I came across this book when one of my Twitter followers alerted me to a one-time-only opportunity: her book was FREE on Amazon for a day.  I almost never pass up a free book.  Now it’s $4.99 unless you have Amazon Prime, in which case you can use Amazon as a library and check it out for free with your kindle.  For now, it’s only available on Kindle, but the good news is, Kindle books can now be read online and apps can be acquired for free on almost all smart phones, so you don’t actually need to buy anything except the book, which is worth every penny.

Mephisto Waltz contains all of the unpolished charms of a first book but it is not lacking in depth.  Specht, according to her blog is classically educated and it shows.  She’s also a huge fan of bad weather.  I mean, I don’t know that because I haven’t asked her yet, but I think it goes without saying.  The characters all have their own well-developed personalities, even if their vernaculars are perhaps a bit too adult and similar to one another.  The romance is written in perfect YA style, with a lot of frustrating waiting for them to be able to get away from parents and friends to have a minute together, a lot of hand-holding, a little kissing, and no sex.  It was well-done and I found myself with a terrible crush on Clara about halfway through. Particularly enjoyable, however, was Miranda’s maddening temperance, which only eventually gets addressed.  While Miranda maintains calm and control, readers will find themselves wishing they could jump into the book and throttle a lot of the characters, or at least grab Miranda by the shoulders and shake her until she realizes it’s time to get angry, dammit.

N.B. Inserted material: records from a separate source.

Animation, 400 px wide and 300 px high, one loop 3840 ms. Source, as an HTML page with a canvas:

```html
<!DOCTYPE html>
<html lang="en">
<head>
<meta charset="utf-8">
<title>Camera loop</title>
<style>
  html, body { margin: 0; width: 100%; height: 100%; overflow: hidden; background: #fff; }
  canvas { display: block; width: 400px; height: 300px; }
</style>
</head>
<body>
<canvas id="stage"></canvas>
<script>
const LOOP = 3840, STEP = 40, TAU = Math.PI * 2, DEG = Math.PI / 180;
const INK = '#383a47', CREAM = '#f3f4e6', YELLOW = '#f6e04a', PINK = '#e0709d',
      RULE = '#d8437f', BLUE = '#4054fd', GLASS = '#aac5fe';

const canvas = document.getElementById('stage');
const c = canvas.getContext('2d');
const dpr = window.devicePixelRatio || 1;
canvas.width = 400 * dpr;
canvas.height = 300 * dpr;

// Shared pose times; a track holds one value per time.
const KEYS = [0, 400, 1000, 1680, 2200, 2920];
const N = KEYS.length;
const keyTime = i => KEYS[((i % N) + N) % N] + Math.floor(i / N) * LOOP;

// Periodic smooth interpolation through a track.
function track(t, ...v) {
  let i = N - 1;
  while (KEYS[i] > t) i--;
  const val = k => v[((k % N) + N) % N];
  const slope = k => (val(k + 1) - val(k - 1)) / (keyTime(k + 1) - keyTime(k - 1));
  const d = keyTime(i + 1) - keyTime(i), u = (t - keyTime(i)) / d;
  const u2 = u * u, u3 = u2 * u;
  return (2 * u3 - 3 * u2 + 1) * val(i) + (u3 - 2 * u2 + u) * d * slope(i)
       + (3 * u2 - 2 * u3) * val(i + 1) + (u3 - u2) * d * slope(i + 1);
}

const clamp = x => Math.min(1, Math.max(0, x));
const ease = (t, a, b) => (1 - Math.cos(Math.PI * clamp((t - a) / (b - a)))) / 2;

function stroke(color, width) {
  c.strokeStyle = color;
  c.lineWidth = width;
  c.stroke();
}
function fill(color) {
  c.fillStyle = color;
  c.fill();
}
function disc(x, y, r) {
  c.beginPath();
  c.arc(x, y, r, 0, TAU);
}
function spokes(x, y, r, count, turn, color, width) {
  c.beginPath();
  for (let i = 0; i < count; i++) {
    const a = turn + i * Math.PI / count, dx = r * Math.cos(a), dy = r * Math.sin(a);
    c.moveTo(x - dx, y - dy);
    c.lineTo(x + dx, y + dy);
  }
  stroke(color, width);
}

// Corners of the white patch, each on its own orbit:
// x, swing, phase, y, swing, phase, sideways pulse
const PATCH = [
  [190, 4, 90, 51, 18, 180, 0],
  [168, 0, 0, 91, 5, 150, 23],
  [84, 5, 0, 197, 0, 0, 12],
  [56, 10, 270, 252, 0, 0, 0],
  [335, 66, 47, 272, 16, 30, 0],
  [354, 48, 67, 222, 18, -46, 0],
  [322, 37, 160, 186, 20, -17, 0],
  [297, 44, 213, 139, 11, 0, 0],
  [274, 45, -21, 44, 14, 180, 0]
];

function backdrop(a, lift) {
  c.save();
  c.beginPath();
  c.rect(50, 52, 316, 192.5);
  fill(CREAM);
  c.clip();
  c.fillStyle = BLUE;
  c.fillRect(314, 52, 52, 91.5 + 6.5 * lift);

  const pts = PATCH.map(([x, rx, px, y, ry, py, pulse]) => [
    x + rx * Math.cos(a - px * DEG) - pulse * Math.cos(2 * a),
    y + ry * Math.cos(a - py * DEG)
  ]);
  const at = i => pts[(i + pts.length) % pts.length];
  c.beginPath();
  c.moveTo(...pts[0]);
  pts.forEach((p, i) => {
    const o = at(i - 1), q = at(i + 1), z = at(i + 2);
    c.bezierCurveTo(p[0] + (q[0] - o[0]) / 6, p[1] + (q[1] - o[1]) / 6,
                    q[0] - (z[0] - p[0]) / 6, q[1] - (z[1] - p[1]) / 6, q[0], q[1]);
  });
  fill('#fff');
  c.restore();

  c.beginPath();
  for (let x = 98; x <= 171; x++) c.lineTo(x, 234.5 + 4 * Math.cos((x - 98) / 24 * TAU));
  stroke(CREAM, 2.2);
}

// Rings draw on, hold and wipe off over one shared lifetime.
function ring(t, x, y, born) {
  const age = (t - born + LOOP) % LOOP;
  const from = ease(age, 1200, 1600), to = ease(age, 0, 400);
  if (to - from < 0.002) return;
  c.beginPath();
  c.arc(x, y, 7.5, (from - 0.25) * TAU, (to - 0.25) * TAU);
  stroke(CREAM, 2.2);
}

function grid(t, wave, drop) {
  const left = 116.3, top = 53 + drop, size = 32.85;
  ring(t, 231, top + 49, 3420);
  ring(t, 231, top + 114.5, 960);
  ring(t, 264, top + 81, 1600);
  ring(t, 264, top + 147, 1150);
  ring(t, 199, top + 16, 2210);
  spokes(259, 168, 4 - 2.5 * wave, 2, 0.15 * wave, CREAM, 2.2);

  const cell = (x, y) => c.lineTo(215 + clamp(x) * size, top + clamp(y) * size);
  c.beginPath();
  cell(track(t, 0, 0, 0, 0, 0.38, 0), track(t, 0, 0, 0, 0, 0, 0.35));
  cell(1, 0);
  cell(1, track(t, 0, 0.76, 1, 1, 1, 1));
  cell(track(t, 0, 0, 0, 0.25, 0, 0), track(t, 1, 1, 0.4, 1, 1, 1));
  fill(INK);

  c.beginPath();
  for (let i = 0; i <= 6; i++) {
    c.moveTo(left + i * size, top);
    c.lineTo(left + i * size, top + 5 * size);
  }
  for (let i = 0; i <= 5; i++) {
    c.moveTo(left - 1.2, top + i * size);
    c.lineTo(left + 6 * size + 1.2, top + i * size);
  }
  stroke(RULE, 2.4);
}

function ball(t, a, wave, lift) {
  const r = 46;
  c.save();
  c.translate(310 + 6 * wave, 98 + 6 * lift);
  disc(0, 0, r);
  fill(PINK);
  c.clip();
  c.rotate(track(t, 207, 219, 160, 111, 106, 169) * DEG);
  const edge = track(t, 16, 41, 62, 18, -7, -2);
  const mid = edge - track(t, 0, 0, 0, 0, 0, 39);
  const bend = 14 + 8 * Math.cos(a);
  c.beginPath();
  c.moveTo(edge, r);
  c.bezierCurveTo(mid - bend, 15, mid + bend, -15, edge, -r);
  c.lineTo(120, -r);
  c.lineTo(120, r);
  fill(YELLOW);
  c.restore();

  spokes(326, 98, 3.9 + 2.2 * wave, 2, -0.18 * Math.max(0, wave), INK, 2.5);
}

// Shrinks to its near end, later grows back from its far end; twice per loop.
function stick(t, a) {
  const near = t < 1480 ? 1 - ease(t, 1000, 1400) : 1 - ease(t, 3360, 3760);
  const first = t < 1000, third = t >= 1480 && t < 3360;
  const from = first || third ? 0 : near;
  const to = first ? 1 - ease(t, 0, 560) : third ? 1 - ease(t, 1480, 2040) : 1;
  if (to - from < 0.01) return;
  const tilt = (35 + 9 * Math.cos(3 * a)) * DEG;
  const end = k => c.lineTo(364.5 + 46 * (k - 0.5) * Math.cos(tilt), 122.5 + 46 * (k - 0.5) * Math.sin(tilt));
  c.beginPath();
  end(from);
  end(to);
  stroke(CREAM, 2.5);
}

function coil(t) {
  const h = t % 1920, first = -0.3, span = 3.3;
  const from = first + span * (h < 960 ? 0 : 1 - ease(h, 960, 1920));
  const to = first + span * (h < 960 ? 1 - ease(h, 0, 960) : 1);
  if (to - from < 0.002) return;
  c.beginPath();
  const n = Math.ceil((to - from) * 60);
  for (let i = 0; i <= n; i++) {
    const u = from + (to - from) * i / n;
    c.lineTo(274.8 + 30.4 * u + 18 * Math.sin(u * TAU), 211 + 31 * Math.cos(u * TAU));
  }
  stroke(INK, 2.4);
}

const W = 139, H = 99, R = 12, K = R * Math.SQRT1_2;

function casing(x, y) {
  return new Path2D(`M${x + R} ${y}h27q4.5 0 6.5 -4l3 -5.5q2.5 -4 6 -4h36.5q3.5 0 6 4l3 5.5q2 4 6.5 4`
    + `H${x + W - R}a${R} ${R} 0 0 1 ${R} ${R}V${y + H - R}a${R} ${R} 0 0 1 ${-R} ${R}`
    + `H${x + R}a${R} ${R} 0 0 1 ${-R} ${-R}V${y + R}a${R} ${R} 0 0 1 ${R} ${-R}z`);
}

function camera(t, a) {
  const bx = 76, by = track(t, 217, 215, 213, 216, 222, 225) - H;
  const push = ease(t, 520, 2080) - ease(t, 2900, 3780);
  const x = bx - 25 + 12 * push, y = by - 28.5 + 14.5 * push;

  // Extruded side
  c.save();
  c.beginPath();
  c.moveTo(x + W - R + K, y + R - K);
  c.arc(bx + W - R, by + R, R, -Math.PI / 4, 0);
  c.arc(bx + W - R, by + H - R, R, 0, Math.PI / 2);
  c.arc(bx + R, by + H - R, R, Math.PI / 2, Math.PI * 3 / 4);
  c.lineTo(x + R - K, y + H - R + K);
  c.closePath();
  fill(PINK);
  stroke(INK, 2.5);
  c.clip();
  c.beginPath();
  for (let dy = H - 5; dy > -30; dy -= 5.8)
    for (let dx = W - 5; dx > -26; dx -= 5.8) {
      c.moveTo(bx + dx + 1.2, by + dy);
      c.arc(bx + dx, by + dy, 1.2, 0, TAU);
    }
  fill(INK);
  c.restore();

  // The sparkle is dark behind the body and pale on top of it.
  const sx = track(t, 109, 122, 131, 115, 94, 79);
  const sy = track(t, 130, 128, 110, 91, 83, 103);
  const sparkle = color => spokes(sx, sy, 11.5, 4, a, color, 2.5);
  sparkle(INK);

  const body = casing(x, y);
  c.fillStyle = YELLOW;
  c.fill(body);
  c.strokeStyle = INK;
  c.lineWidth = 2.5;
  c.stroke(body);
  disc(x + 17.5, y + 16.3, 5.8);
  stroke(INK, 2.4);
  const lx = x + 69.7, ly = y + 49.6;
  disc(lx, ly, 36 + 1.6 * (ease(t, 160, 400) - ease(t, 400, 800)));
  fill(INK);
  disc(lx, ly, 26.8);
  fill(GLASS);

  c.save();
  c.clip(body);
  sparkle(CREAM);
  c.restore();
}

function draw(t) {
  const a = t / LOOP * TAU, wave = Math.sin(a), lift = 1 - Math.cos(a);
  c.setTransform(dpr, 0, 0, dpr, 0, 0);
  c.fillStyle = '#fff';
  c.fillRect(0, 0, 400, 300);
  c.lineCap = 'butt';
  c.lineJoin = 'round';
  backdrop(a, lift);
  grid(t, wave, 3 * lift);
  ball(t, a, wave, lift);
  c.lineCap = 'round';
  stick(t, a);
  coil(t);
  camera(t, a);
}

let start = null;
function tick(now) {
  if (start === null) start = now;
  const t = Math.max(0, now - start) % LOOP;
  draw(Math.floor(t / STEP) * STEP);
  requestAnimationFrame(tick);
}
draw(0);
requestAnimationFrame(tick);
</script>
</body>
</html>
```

There’s a bargain we strike as writers when we attempt to write stuff we intend to sell someday: we have to write for ourselves for it to be any good, but we can’t scare away too many of the readers.   As a result, when it comes to things like LGBT issues, most writers pull their punches.  Times are changing, of course, and some YA literature does feature queer characters, but they’re generally gender-conforming and keep a safe distance from the main characters.  After all, readers want to imagine themselves as the main characters and a lot of straight people don’t want to.  As Andrea Askowitz said to Autostraddle about selling her book, My Miserable Lonely Lesbian Pregnancy:

The challenge queer memoir faces, which I experienced directly, is that not everybody is open to reading queer memoir. I was standing at the Miami Book Fair, one of the biggest fairs in the country, next to a pile of my books for sale. I didn’t say I was the author, just kept pointing to the book and saying, “That book is hilarious.” I can’t tell you how many people picked it up and then said, “Oh, no thanks, I’m not a lesbian.”

The best thing about publishing independently, either with Amazon or otherwise, is that you don’t have to pull your punches, and Specht didn’t.  Don’t get me wrong, it is still a YA book.  While I found myself wanting to tear through Miranda’s temperance and look at Clara’s boobs (for heaven’s sake at least once!), we never see any of the characters having sex or being overtly sexual.  But the book didn’t have to include sex to be challenging.  There were lesbian, gay, and transgender characters being what they were without apology.  They took center stage and dealt with the very real trials of being LGBT youth, including self-loathing, guilt, fear, and social stigmatization of the rather more serious type that LGBT youth endure compared to, say, Bella Swan dating a guy that everyone thinks is like, totally weird.  So, read this book.  It’s refreshingly different.  Or at least buy it for your little gay cousin.